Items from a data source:
********
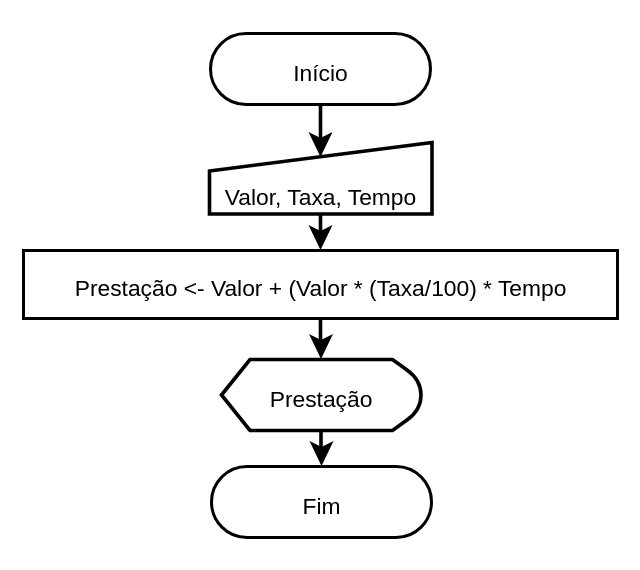
<!DOCTYPE html>
<html lang="pt">
<head>
<meta charset="utf-8">
<title>Fluxograma: cálculo de prestação</title>
<style>
  :root {
    --paper: #ffffff;
    --ink: #000000;
    --stroke: 3.6px;
  }
  * { box-sizing: border-box; }
  html, body { margin: 0; overflow: hidden; background: var(--paper); }
  .flowchart {
    position: relative;
    width: 640px;
    height: 570px;
    overflow: hidden;
    background: var(--paper);
    color: var(--ink);
    font: 22.8px/26px "Liberation Sans", Arial, sans-serif;
  }
  .shapes {
    position: absolute;
    inset: 0;
    fill: none;
    stroke: var(--ink);
    stroke-width: var(--stroke);
  }
  .node {
    position: absolute;
    display: flex;
    align-items: center;
    justify-content: center;
    padding-top: 7px;
    white-space: nowrap;
  }
  .terminal, .process { border: var(--stroke) solid var(--ink); }
  .terminal { width: 223px; height: 74px; border-radius: 37px; }
  .start { left: 209px; top: 32px; }
  .input { left: 209px; top: 172px; width: 223px; height: 42px; }
  .process { left: 22px; top: 249px; width: 597px; height: 71px; padding-top: 6px; }
  .display { left: 221px; top: 359px; width: 200px; height: 72px; }
  .end { left: 210px; top: 465px; }
</style>
</head>
<body>
<main class="flowchart">
  <svg class="shapes" width="640" height="570" viewBox="0 0 640 570" aria-hidden="true">
    <defs>
      <path id="arrowhead" d="M0 0 L-12 -25 L0 -19 L12 -25 Z" fill="#000" stroke="none"/>
    </defs>
    <g class="connectors">
      <path d="M320.5 105V140M320.5 214V232M320.5 319V341M321 431V449"/>
      <use href="#arrowhead" x="320.5" y="157"/>
      <use href="#arrowhead" x="320.5" y="250"/>
      <use href="#arrowhead" x="321" y="359"/>
      <use href="#arrowhead" x="321.5" y="466"/>
    </g>
    <polygon class="input-outline" points="209.5,171 432,142.5 432,214 209.5,214"/>
    <path class="display-outline" d="M221.5 395L250 359.5H392.5L407 370Q421 380 421 395Q421 410 407 420L392.5 430.5H250Z"/>
  </svg>
  <div class="node terminal start">Início</div>
  <div class="node input">Valor, Taxa, Tempo</div>
  <div class="node process">Prestação &lt;- Valor + (Valor * (Taxa/100) * Tempo</div>
  <div class="node display">Prestação</div>
  <div class="node terminal end">Fim</div>
</main>
</body>
</html>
********
Task instructions: Without changing a word, retype the data above and omit its pictures.

Response:
<!DOCTYPE html>
<html lang="pt">
<head>
<meta charset="utf-8">
<title>Fluxograma: cálculo de prestação</title>
<style>
  :root {
    --paper: #ffffff;
    --ink: #000000;
    --stroke: 3.6px;
  }
  * { box-sizing: border-box; }
  html, body { margin: 0; overflow: hidden; background: var(--paper); }
  .flowchart {
    position: relative;
    width: 640px;
    height: 570px;
    overflow: hidden;
    background: var(--paper);
    color: var(--ink);
    font: 22.8px/26px "Liberation Sans", Arial, sans-serif;
  }
  .shapes {
    position: absolute;
    inset: 0;
    fill: none;
    stroke: var(--ink);
    stroke-width: var(--stroke);
  }
  .node {
    position: absolute;
    display: flex;
    align-items: center;
    justify-content: center;
    padding-top: 7px;
    white-space: nowrap;
  }
  .terminal, .process { border: var(--stroke) solid var(--ink); }
  .terminal { width: 223px; height: 74px; border-radius: 37px; }
  .start { left: 209px; top: 32px; }
  .input { left: 209px; top: 172px; width: 223px; height: 42px; }
  .process { left: 22px; top: 249px; width: 597px; height: 71px; padding-top: 6px; }
  .display { left: 221px; top: 359px; width: 200px; height: 72px; }
  .end { left: 210px; top: 465px; }
</style>
</head>
<body>
<main class="flowchart">
  <svg class="shapes" width="640" height="570" viewBox="0 0 640 570" aria-hidden="true">
    <defs>
      <path id="arrowhead" d="M0 0 L-12 -25 L0 -19 L12 -25 Z" fill="#000" stroke="none"/>
    </defs>
    <g class="connectors">
      <path d="M320.5 105V140M320.5 214V232M320.5 319V341M321 431V449"/>
      <use href="#arrowhead" x="320.5" y="157"/>
      <use href="#arrowhead" x="320.5" y="250"/>
      <use href="#arrowhead" x="321" y="359"/>
      <use href="#arrowhead" x="321.5" y="466"/>
    </g>
    <polygon class="input-outline" points="209.5,171 432,142.5 432,214 209.5,214"/>
    <path class="display-outline" d="M221.5 395L250 359.5H392.5L407 370Q421 380 421 395Q421 410 407 420L392.5 430.5H250Z"/>
  </svg>
  <div class="node terminal start">Início</div>
  <div class="node input">Valor, Taxa, Tempo</div>
  <div class="node process">Prestação &lt;- Valor + (Valor * (Taxa/100) * Tempo</div>
  <div class="node display">Prestação</div>
  <div class="node terminal end">Fim</div>
</main>
</body>
</html>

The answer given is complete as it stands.